↓↓↓

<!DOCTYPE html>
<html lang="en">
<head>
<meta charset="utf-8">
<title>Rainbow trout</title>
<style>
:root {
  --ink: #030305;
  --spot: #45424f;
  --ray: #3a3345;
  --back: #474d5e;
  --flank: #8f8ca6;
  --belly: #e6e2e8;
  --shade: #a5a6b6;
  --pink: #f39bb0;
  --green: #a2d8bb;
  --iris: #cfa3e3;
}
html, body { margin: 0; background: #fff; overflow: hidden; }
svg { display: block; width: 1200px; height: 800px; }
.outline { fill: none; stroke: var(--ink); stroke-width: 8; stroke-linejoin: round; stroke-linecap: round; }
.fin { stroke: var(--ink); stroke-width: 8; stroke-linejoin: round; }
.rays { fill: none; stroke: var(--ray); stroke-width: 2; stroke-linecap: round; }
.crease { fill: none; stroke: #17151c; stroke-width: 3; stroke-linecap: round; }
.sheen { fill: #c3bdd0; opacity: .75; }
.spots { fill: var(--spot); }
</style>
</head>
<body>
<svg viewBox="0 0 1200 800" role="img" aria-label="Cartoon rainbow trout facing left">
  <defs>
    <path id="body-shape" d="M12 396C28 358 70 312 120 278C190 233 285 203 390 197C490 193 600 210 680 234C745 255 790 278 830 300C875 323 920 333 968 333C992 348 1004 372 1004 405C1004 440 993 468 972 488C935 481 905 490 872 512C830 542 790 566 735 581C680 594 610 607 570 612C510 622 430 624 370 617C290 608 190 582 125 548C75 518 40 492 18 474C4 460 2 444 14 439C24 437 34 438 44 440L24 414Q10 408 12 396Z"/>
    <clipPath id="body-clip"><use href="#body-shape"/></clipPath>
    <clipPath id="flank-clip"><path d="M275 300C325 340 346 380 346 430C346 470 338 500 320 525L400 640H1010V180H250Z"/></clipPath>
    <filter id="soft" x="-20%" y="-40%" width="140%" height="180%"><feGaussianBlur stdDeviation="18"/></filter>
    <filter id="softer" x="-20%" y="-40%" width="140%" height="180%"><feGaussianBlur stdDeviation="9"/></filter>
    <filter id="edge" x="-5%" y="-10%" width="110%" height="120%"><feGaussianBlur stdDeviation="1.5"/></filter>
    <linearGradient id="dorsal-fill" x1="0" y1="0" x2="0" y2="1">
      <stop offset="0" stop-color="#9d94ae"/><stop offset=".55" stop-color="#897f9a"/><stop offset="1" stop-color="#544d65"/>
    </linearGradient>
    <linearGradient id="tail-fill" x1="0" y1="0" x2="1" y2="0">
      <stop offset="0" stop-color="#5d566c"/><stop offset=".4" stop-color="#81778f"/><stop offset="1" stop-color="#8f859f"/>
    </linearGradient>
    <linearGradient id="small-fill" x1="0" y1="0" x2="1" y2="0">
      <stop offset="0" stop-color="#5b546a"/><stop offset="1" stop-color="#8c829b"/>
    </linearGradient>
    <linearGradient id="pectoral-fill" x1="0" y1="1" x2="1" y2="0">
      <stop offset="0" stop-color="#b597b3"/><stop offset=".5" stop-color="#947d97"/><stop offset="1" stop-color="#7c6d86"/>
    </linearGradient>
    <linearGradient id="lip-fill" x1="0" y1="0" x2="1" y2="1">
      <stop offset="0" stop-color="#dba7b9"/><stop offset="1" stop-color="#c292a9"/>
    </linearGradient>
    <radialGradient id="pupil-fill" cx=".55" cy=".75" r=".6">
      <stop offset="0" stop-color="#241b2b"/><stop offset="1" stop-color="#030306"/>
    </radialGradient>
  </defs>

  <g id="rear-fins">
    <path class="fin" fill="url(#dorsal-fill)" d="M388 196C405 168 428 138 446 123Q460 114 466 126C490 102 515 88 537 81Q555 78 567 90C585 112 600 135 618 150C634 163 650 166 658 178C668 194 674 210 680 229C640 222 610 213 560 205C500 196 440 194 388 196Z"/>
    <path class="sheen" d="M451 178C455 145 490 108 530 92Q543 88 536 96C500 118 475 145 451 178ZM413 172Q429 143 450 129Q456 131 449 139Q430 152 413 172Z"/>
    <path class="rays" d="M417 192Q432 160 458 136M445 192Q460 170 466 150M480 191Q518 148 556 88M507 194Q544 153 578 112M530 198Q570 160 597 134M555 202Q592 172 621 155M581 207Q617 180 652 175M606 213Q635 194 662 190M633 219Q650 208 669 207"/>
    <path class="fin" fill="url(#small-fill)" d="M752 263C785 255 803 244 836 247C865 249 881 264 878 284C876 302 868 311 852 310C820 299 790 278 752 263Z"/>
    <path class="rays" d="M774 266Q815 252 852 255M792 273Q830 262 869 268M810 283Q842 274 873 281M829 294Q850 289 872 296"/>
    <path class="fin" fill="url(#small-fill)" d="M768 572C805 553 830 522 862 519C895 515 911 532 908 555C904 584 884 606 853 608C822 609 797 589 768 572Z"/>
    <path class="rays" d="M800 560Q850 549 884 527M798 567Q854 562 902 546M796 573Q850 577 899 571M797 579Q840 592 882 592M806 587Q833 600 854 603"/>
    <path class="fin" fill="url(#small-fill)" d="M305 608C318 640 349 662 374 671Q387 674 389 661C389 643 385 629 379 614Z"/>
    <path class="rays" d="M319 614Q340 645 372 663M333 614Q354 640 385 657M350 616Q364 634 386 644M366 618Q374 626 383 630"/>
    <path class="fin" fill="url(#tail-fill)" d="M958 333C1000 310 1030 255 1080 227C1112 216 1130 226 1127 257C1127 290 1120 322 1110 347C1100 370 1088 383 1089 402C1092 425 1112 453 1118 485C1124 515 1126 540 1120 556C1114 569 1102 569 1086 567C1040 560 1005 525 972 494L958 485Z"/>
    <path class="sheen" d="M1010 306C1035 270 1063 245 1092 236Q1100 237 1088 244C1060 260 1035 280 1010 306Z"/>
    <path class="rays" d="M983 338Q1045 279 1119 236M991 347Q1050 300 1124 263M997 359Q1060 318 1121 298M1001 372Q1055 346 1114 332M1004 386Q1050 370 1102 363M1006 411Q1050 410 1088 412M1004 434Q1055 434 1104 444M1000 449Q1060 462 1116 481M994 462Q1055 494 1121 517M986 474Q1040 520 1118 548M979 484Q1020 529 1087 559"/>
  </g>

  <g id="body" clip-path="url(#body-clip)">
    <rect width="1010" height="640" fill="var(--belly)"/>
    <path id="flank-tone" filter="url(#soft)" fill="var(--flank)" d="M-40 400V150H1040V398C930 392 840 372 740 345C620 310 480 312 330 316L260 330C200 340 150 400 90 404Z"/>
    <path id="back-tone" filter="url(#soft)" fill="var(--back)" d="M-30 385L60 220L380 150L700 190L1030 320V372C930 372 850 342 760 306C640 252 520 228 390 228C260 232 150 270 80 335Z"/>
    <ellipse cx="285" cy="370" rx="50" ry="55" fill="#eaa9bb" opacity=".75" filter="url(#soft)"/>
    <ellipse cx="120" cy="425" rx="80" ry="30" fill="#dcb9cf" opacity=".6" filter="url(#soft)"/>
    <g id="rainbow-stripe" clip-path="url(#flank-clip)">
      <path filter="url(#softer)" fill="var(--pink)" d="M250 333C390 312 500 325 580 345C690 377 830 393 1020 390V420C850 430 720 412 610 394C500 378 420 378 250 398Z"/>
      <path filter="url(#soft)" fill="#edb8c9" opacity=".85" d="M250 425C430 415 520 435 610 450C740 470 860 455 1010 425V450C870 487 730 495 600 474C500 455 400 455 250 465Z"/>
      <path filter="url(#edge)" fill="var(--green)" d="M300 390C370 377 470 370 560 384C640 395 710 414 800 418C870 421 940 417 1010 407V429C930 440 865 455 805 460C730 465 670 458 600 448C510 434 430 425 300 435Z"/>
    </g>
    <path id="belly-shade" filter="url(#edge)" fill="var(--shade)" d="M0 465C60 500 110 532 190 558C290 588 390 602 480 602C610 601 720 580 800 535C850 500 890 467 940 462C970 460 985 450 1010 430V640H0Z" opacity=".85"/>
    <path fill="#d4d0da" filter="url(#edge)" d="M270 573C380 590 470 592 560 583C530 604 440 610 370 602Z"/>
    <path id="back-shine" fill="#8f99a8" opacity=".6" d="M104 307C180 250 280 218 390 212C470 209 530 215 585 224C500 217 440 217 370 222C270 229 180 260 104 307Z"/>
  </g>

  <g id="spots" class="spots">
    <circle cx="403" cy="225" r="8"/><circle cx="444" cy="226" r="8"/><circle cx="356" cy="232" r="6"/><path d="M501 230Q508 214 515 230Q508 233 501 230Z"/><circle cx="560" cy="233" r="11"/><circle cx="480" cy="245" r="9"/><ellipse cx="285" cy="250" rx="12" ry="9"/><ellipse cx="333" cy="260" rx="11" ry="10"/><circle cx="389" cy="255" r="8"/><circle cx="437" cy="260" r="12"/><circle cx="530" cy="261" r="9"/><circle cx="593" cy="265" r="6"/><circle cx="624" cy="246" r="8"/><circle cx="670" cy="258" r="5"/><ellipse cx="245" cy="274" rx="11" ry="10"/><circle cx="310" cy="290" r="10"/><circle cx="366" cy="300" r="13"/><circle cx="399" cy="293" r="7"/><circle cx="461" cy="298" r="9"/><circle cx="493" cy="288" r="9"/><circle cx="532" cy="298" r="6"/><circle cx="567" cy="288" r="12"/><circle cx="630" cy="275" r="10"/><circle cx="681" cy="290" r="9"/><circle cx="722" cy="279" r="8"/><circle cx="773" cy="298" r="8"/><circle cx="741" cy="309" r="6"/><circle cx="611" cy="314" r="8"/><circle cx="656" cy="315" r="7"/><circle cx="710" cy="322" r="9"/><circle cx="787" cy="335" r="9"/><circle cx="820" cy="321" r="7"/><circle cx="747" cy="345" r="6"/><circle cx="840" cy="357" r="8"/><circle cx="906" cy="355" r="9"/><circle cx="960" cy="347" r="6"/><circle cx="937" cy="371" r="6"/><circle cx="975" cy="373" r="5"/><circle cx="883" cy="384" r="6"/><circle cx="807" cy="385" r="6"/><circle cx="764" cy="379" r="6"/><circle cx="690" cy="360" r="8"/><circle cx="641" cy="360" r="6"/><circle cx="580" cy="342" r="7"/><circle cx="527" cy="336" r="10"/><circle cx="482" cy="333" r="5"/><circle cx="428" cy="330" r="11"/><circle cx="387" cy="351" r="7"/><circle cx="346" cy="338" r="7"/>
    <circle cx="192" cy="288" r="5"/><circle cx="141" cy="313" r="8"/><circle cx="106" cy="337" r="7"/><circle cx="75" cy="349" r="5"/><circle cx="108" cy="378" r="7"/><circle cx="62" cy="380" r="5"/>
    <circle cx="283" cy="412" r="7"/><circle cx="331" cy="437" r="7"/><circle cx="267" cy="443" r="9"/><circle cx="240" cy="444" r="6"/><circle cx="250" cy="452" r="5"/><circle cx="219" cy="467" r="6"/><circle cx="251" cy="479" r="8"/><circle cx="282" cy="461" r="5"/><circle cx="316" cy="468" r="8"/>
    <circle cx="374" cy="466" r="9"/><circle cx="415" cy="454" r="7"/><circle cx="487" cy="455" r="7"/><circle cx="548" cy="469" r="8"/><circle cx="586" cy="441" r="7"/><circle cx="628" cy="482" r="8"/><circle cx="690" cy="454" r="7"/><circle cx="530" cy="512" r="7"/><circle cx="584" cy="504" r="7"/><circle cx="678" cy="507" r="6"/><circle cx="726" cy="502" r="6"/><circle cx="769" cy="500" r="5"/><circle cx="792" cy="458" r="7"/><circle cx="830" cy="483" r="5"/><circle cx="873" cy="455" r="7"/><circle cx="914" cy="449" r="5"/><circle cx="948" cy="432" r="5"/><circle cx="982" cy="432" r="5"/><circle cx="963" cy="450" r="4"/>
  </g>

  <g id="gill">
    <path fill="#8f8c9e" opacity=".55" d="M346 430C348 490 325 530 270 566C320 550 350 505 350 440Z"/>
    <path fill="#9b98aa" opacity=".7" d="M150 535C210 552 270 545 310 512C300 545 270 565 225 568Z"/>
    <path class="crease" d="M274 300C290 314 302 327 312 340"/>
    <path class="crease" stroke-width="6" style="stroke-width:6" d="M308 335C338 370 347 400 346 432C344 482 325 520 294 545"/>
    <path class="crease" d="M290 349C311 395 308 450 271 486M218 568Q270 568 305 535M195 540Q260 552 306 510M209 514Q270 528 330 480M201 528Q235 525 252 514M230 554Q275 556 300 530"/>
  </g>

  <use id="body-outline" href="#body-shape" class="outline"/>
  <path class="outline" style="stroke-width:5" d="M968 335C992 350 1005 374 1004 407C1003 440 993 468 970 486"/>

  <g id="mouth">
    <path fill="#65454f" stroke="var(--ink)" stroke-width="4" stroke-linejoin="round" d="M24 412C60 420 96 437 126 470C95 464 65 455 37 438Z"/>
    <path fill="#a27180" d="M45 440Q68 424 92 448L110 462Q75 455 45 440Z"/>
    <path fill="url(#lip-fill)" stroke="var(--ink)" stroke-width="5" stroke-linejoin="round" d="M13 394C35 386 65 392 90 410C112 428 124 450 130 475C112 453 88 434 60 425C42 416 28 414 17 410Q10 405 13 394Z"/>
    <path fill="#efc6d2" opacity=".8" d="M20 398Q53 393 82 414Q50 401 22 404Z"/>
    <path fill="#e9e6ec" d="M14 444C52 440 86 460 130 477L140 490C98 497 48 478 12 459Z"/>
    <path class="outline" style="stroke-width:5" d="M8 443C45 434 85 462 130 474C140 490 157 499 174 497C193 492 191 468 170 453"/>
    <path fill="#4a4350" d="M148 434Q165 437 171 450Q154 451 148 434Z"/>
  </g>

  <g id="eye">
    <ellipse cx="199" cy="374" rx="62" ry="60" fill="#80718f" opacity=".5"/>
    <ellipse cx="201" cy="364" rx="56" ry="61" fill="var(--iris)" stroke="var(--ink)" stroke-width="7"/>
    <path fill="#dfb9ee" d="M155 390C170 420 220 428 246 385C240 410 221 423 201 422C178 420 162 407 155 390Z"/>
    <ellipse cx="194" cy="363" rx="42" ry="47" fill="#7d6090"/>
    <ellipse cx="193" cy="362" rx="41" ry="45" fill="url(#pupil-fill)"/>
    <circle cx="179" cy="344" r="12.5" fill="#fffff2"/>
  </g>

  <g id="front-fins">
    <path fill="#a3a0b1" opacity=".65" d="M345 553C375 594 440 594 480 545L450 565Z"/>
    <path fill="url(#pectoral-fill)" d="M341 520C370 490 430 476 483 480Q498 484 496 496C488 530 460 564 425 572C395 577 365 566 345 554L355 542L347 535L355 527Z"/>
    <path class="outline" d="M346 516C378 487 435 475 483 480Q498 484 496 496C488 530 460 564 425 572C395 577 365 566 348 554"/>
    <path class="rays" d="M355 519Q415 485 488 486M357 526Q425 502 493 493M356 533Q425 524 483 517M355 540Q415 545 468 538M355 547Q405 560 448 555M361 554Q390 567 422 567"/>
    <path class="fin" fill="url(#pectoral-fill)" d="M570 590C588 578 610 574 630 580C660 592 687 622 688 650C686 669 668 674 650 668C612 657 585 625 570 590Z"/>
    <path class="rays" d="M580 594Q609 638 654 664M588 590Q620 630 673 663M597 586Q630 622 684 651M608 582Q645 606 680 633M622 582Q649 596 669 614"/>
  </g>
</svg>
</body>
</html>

↑↑↑

● YOUR TASK
Within the material above, find every line containing the word "body" and copy it.

● SOLUTION FOR THIS PROBLEM
html, body { margin: 0; background: #fff; overflow: hidden; }
<body>
    <path id="body-shape" d="M12 396C28 358 70 312 120 278C190 233 285 203 390 197C490 193 600 210 680 234C745 255 790 278 830 300C875 323 920 333 968 333C992 348 1004 372 1004 405C1004 440 993 468 972 488C935 481 905 490 872 512C830 542 790 566 735 581C680 594 610 607 570 612C510 622 430 624 370 617C290 608 190 582 125 548C75 518 40 492 18 474C4 460 2 444 14 439C24 437 34 438 44 440L24 414Q10 408 12 396Z"/>
    <clipPath id="body-clip"><use href="#body-shape"/></clipPath>
  <g id="body" clip-path="url(#body-clip)">
  <use id="body-outline" href="#body-shape" class="outline"/>
</body>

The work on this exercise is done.